Okay, I'm not really nobody. I'm a daughter and a sister and an aunt and now a wife and a columnist in a Catholic weekly. But in worldly terms, I'm not a big deal. And this has its advantages. Consider the court jester. The court jester was allowed to say anything that came into his head. He was allowed to mock everyone at court, even the king. And he got away with it because, as the butts of his jokes no doubt sneered, he was Nobody.
Meanwhile, the interplay between being important and unimportant is fascinating. It's the great paradox of Christian life: Jesus died for me, and yet I'm just a tiny speck of the universe. It is when I forget that I am a tiny speck that I am tempted to make angry remarks to critics, as did the lady above, and show myself to be, despite all my honours and blah-blah, to be so incredibly vulnerable.
Jesus said that the last will be first. And "Americans love the underdog," says Bill Murray's character in Stripes. He demands of his fellow soldiers which of them cried when Old Yeller got shot. They admit that they all cried when Old Yeller got shot.
Ordinary, non-consecrated, non-partnered Singles are the underdogs of Church and society. No big ceremony, no cake, no happy anniversary for you. But you're also the starting point for most classic stories and films. There's a reason why fairy stories sum up married life with "and they lived happily ever after." It's because the story is over. The conflict is resolved. The heroes are no longer interesting. Singles, marching through life without spouses, are interesting. Your adventure stories continue.
Meanwhile, this is what the Catechism of the Catholic Church has to say about Singles. It's not saying this about Consecrated Virgins or Nuns or Monks or any other vocationally-privileged types with anniversaries. It's saying this about you:

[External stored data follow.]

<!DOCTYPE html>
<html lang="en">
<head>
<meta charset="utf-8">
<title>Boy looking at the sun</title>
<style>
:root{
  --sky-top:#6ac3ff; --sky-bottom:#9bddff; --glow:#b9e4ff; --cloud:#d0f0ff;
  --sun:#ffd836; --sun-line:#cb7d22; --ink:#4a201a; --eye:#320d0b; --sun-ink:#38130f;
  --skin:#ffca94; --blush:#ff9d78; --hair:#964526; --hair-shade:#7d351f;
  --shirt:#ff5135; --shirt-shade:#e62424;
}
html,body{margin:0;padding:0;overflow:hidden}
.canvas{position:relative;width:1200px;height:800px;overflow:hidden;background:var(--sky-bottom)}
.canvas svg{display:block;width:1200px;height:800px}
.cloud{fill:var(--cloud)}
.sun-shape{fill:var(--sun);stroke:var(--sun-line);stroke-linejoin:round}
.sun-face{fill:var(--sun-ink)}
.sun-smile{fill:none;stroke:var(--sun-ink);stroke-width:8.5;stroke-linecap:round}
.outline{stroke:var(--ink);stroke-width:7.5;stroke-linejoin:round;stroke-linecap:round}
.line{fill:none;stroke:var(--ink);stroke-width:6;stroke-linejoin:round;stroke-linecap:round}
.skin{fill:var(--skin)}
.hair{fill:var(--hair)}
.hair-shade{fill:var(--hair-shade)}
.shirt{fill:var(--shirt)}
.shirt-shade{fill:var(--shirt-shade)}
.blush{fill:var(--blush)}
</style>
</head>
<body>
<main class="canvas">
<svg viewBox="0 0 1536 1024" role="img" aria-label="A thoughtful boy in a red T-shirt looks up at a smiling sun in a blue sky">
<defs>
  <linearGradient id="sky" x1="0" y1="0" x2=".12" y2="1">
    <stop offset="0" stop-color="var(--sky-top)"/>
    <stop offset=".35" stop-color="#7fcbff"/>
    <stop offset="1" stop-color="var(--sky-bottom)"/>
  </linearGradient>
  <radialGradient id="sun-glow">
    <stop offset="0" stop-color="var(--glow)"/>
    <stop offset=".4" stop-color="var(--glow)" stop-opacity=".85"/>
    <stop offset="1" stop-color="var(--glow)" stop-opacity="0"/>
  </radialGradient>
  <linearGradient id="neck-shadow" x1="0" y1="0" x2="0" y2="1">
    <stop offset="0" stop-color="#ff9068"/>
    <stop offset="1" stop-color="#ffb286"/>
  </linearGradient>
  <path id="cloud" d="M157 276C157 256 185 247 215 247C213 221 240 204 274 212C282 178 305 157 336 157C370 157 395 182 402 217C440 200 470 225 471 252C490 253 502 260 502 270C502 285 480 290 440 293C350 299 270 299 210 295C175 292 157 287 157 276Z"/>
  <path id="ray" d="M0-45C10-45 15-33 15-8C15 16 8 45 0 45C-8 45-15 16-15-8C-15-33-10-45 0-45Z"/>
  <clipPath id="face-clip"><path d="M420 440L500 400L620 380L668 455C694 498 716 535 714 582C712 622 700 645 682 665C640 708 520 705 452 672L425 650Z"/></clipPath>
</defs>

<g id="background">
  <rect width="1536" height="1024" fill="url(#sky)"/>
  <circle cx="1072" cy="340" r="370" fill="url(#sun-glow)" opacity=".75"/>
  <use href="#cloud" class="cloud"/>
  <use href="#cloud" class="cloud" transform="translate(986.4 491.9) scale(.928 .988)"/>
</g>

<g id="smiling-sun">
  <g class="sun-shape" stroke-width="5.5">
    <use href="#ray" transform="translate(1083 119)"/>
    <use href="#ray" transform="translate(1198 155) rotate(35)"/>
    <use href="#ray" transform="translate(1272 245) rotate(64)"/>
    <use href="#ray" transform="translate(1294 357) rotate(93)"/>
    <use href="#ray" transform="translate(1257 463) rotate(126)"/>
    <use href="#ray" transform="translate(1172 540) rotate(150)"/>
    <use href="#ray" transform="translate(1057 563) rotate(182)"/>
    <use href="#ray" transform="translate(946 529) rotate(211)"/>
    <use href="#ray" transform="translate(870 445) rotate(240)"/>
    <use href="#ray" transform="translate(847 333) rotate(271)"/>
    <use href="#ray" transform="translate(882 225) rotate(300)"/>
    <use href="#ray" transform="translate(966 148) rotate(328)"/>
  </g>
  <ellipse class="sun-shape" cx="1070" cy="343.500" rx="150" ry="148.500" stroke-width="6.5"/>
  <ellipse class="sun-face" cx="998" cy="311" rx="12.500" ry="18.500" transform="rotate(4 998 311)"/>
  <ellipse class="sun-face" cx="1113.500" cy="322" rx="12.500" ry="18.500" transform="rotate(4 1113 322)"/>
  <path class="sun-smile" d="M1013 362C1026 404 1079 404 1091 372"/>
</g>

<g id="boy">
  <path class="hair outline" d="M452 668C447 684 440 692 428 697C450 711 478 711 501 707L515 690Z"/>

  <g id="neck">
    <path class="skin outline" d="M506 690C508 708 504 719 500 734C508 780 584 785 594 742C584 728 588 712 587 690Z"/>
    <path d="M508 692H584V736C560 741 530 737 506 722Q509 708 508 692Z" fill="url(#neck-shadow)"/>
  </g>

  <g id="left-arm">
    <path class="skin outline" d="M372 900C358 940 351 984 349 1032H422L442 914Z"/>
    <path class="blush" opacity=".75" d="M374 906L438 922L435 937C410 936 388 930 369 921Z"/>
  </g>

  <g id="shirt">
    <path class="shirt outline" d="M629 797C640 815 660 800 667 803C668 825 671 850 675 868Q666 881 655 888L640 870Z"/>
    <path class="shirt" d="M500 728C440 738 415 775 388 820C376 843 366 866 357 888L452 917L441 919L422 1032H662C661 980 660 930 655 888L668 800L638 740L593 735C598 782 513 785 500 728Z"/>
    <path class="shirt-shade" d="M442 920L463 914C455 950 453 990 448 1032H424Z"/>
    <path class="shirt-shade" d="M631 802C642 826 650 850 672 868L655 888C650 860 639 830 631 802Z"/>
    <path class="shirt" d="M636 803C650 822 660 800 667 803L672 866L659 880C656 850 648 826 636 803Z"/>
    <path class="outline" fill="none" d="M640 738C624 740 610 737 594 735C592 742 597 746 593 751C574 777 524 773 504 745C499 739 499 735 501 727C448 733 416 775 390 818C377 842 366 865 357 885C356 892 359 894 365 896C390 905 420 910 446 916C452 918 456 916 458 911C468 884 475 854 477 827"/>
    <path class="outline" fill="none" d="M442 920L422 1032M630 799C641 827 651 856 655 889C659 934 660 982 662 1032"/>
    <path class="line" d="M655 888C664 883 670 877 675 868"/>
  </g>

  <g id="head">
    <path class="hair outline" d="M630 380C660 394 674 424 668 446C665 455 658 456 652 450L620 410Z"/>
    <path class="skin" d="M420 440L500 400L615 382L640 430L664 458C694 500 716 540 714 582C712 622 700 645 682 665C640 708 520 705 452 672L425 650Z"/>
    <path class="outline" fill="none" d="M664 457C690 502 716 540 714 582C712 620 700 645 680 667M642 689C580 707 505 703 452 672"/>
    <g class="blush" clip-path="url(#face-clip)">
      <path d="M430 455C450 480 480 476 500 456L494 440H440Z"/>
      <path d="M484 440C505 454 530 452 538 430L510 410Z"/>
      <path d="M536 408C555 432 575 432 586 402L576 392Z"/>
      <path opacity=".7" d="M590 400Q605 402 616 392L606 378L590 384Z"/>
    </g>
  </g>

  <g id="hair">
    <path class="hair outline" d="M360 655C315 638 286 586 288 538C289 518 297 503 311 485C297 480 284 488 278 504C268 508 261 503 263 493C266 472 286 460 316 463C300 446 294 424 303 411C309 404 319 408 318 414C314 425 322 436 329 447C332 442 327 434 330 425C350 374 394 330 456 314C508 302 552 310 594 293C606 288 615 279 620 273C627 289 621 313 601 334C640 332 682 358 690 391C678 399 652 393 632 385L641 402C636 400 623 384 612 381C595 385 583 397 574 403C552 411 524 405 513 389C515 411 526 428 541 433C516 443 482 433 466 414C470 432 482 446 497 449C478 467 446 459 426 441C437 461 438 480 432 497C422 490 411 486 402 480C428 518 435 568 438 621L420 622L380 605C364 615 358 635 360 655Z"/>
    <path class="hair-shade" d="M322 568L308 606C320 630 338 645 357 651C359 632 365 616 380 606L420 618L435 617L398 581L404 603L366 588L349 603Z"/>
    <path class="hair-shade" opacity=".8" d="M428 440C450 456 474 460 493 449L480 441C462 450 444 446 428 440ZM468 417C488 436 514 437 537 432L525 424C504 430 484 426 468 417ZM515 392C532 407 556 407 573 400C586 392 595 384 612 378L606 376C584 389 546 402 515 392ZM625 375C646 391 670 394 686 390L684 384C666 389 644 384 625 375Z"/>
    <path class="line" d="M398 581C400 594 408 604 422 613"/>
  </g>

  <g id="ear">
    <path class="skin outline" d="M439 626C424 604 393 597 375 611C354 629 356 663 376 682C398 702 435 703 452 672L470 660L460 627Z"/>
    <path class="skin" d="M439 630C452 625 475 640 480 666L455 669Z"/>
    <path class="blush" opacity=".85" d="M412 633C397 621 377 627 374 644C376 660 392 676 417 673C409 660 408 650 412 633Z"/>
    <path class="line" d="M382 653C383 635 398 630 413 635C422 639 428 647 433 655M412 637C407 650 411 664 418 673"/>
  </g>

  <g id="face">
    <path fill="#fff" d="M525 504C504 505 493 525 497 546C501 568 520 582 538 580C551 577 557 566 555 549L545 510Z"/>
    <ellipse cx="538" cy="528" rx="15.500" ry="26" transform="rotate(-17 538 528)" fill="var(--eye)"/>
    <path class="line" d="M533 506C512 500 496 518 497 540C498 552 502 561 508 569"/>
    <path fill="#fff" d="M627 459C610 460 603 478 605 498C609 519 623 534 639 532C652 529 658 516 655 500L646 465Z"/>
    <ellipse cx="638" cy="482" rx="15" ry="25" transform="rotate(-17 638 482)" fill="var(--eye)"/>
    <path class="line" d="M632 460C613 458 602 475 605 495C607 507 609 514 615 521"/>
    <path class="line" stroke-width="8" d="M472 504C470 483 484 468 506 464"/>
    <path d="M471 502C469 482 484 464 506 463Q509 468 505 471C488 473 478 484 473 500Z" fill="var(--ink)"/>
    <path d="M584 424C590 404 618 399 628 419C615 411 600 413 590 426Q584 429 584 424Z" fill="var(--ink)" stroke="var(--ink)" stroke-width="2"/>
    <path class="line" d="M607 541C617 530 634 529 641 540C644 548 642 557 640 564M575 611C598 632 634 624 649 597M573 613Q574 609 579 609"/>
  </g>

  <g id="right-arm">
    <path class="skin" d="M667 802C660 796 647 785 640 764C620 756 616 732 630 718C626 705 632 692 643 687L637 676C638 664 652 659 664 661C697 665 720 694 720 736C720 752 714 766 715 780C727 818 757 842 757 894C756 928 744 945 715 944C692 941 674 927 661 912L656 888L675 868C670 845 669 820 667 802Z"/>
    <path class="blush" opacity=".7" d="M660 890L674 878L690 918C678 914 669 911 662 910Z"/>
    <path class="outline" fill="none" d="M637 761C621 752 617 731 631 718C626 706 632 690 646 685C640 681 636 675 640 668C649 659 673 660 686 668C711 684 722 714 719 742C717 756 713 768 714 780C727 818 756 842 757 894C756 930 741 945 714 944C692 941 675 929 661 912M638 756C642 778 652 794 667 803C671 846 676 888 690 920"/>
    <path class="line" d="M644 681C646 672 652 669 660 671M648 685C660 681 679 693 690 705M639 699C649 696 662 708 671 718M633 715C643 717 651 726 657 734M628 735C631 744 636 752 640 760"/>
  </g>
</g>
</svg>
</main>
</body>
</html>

1658. We must remember the great number of single persons, who, because of the particular circumstances in which they have to live--often not of their choosing--are especially close to Jesus' heart and therefore deserve the special affection and solicitude of the Church, especially of pastors. Many remain without a human family, often due to conditions of poverty. Some live their situation in the spirit of the Beatitudes, serving God and neighbour in exemplary fashion. The doors of homes, the 'domestic churches', and of the great family which is the Church must be open to all of them. "No one is without a family in this world: the Church is a home and family for everyone, especially those who 'labour and are heavy laden'." (Quote from Familiarus consortio; bolding mine.)
What I really love about this passage is that it points to the fact that people have "particular circumstances in which they have to live" (e.g. homosexuality, lookism, a society in which many men have been killed by war, mental illness, alcoholism, bitterness) and that these circumstances are "often not of their choosing". It says, Yes, there are Single people, Jesus loves them in an extra-special way, and they deserve special affection and care from the Church.
Especially close to Jesus' heart: that's who you are.